## ACTION ITEM
Write each line exactly as it stands, from the line containing "<h2>Daily:</h2>" through the end of the data.

Items listed in a dataset:
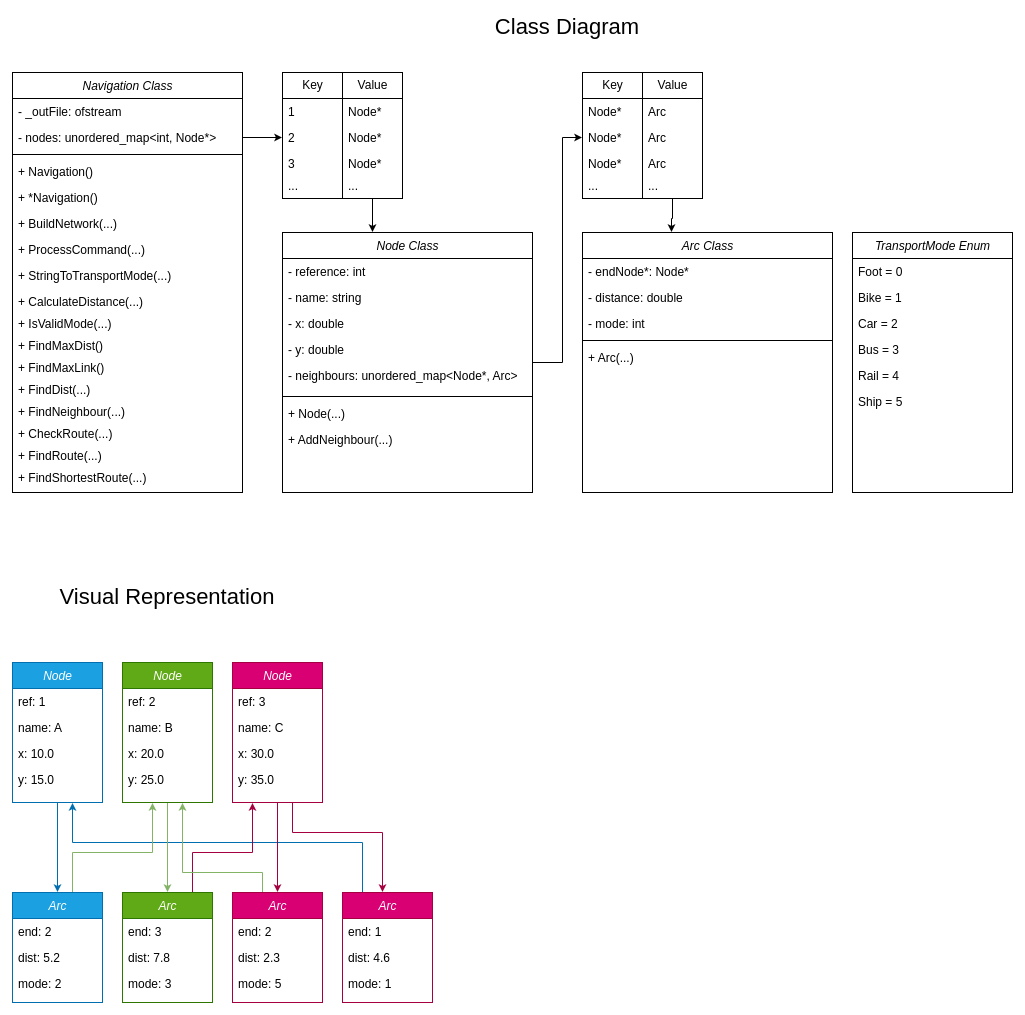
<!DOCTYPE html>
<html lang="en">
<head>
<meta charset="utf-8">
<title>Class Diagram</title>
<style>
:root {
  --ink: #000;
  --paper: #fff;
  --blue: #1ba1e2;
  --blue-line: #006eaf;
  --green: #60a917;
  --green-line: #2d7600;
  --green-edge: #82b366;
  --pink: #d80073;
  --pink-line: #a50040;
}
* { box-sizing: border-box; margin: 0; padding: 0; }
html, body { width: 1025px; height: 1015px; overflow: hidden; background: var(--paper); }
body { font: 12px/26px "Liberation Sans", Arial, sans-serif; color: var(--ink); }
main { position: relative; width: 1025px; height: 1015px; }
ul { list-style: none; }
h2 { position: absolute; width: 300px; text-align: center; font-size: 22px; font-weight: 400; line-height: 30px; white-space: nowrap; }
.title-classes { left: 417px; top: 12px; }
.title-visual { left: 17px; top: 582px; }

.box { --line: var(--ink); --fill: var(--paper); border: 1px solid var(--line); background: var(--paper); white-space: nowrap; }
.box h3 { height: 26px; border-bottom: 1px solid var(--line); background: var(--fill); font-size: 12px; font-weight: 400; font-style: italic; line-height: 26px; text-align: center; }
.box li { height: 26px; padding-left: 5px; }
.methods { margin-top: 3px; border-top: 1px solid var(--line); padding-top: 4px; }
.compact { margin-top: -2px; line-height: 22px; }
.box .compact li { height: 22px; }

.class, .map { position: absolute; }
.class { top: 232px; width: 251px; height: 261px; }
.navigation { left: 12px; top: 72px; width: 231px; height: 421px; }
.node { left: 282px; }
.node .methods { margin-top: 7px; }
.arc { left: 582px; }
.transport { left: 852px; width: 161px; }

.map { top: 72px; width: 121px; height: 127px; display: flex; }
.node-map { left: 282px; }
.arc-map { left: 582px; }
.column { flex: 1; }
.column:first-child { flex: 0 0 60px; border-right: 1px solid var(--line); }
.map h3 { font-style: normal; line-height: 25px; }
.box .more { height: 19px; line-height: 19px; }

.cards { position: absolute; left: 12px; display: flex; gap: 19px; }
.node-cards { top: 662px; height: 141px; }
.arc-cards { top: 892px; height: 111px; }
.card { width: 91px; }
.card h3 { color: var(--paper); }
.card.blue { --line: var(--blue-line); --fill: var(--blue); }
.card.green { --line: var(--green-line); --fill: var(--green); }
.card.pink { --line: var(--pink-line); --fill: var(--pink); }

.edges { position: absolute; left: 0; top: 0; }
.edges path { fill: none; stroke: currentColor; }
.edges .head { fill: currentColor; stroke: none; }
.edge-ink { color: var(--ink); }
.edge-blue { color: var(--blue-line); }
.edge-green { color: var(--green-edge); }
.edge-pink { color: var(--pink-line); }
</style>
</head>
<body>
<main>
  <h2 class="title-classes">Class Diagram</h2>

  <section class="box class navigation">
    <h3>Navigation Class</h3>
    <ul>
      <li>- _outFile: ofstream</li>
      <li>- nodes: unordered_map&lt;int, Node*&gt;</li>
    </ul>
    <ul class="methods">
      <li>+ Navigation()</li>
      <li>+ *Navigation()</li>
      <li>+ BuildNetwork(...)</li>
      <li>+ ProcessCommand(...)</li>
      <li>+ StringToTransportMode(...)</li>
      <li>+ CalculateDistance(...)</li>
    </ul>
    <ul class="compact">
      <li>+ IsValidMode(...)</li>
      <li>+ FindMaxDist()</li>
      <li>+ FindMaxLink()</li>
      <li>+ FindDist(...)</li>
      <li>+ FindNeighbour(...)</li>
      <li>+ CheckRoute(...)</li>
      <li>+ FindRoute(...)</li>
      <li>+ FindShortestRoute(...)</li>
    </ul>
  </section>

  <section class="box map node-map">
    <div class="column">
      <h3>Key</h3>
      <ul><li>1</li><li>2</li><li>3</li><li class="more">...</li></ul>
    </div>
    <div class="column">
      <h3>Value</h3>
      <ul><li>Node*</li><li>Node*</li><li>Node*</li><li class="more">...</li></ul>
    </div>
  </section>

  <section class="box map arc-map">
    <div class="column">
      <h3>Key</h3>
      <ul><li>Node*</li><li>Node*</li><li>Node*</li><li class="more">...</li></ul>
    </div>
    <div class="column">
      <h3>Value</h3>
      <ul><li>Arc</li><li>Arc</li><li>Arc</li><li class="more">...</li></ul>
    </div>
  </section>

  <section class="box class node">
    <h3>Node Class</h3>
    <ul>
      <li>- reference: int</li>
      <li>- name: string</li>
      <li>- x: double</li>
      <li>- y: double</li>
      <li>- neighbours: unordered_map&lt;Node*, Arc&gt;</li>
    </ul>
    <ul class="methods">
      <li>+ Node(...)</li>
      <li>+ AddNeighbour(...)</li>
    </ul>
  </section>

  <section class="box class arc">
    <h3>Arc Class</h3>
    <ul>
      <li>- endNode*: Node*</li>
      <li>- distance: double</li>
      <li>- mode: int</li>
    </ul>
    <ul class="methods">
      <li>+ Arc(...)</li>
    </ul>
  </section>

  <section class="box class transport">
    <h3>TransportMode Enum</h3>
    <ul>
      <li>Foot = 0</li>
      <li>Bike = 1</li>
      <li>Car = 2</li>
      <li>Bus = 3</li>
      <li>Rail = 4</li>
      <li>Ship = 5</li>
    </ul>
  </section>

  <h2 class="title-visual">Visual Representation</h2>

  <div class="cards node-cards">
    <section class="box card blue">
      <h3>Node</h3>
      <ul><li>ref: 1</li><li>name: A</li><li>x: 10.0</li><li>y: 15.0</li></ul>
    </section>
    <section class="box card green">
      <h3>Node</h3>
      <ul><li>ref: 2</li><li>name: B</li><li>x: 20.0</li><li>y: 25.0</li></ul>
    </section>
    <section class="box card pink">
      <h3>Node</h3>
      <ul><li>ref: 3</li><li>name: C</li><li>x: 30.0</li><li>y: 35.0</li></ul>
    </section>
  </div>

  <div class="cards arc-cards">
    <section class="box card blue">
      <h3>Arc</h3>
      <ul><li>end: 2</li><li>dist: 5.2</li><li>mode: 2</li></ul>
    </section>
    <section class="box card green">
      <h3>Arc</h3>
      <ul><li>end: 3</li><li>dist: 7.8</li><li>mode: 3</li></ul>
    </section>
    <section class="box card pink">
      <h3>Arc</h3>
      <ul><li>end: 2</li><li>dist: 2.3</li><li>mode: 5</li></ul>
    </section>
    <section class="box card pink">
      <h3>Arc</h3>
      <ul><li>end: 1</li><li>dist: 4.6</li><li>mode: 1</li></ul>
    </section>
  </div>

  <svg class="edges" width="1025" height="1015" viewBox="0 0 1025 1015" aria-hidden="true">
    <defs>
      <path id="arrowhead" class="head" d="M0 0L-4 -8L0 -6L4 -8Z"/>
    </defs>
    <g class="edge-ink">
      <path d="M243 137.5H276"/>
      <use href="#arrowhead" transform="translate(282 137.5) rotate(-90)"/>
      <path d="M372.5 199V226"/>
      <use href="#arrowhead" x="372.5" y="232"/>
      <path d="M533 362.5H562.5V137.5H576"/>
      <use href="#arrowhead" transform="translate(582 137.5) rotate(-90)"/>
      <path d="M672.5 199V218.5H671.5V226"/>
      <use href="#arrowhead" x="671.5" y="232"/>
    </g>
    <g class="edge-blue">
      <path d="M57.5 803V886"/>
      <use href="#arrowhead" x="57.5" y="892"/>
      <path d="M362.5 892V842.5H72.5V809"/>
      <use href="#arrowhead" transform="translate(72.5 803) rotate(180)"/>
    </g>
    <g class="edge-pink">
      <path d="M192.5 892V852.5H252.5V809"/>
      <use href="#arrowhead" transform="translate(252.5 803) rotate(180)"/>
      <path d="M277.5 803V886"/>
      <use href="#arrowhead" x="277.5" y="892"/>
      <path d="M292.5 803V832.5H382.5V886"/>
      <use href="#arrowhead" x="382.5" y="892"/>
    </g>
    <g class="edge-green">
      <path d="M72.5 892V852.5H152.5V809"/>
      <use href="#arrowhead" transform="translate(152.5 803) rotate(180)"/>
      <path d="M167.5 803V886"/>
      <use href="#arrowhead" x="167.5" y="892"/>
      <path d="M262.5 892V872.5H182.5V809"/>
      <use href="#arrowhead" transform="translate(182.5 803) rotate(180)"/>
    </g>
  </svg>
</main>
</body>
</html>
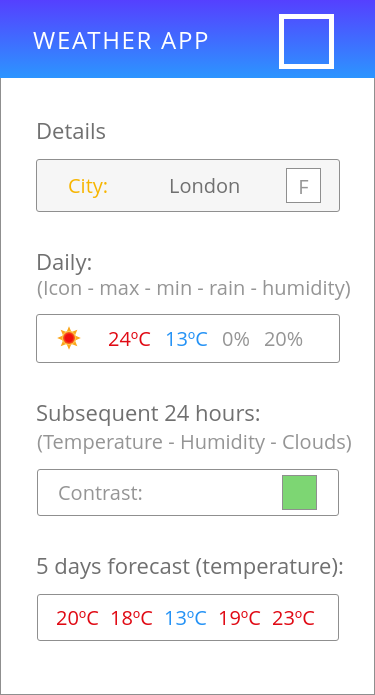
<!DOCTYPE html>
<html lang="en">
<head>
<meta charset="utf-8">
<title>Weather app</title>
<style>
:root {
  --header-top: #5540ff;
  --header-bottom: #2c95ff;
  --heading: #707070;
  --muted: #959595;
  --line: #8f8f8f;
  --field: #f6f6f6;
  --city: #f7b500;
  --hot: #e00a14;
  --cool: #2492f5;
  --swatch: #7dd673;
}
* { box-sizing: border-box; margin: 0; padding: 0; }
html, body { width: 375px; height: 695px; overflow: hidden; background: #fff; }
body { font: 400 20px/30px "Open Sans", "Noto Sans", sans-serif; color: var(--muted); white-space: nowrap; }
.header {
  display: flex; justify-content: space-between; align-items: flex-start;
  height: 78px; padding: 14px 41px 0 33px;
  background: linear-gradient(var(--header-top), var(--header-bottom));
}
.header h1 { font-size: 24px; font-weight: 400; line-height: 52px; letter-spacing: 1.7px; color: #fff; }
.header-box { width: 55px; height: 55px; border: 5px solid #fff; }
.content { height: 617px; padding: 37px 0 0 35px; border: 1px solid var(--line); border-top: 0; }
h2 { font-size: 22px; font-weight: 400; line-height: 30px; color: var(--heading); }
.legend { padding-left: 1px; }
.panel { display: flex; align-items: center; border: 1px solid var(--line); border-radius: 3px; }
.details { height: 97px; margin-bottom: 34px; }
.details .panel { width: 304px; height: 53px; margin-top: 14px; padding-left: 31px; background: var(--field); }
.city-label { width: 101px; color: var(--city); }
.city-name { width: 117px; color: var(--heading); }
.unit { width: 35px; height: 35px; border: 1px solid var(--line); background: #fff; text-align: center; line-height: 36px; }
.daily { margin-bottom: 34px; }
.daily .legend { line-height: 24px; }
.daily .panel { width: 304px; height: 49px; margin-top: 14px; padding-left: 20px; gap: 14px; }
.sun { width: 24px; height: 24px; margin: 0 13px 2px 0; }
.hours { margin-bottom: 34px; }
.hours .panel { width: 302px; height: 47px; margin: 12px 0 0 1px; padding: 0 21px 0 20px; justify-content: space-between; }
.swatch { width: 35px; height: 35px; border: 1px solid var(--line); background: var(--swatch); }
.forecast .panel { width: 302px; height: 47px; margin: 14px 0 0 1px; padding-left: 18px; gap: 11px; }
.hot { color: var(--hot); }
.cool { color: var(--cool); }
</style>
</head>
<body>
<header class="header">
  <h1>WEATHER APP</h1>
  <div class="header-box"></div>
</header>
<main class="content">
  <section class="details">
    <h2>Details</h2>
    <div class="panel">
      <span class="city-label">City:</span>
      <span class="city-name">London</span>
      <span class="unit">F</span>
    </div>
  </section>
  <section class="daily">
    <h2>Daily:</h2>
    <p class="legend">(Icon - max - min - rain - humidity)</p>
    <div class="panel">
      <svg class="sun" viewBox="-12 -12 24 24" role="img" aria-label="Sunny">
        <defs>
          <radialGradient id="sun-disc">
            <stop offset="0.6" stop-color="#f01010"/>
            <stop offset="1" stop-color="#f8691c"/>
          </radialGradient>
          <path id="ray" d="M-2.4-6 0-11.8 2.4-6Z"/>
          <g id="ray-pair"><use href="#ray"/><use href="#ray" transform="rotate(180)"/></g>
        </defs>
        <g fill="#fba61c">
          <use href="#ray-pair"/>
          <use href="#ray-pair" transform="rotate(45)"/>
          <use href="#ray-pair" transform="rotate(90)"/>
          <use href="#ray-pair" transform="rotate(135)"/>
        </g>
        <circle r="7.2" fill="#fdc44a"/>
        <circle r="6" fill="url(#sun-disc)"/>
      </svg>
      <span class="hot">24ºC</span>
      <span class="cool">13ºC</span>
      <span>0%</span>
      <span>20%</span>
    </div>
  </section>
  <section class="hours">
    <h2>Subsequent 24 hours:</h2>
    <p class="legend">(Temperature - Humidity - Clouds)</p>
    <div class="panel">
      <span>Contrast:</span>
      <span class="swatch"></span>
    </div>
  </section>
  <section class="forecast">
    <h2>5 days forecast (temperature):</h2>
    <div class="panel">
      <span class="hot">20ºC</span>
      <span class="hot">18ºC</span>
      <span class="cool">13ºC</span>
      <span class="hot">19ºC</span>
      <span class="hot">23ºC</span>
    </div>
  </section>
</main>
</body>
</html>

## ANSWER SECTION
    <h2>Daily:</h2>
    <p class="legend">(Icon - max - min - rain - humidity)</p>
    <div class="panel">
      <svg class="sun" viewBox="-12 -12 24 24" role="img" aria-label="Sunny">
        <defs>
          <radialGradient id="sun-disc">
            <stop offset="0.6" stop-color="#f01010"/>
            <stop offset="1" stop-color="#f8691c"/>
          </radialGradient>
          <path id="ray" d="M-2.4-6 0-11.8 2.4-6Z"/>
          <g id="ray-pair"><use href="#ray"/><use href="#ray" transform="rotate(180)"/></g>
        </defs>
        <g fill="#fba61c">
          <use href="#ray-pair"/>
          <use href="#ray-pair" transform="rotate(45)"/>
          <use href="#ray-pair" transform="rotate(90)"/>
          <use href="#ray-pair" transform="rotate(135)"/>
        </g>
        <circle r="7.2" fill="#fdc44a"/>
        <circle r="6" fill="url(#sun-disc)"/>
      </svg>
      <span class="hot">24ºC</span>
      <span class="cool">13ºC</span>
      <span>0%</span>
      <span>20%</span>
    </div>
  </section>
  <section class="hours">
    <h2>Subsequent 24 hours:</h2>
    <p class="legend">(Temperature - Humidity - Clouds)</p>
    <div class="panel">
      <span>Contrast:</span>
      <span class="swatch"></span>
    </div>
  </section>
  <section class="forecast">
    <h2>5 days forecast (temperature):</h2>
    <div class="panel">
      <span class="hot">20ºC</span>
      <span class="hot">18ºC</span>
      <span class="cool">13ºC</span>
      <span class="hot">19ºC</span>
      <span class="hot">23ºC</span>
    </div>
  </section>
</main>
</body>
</html>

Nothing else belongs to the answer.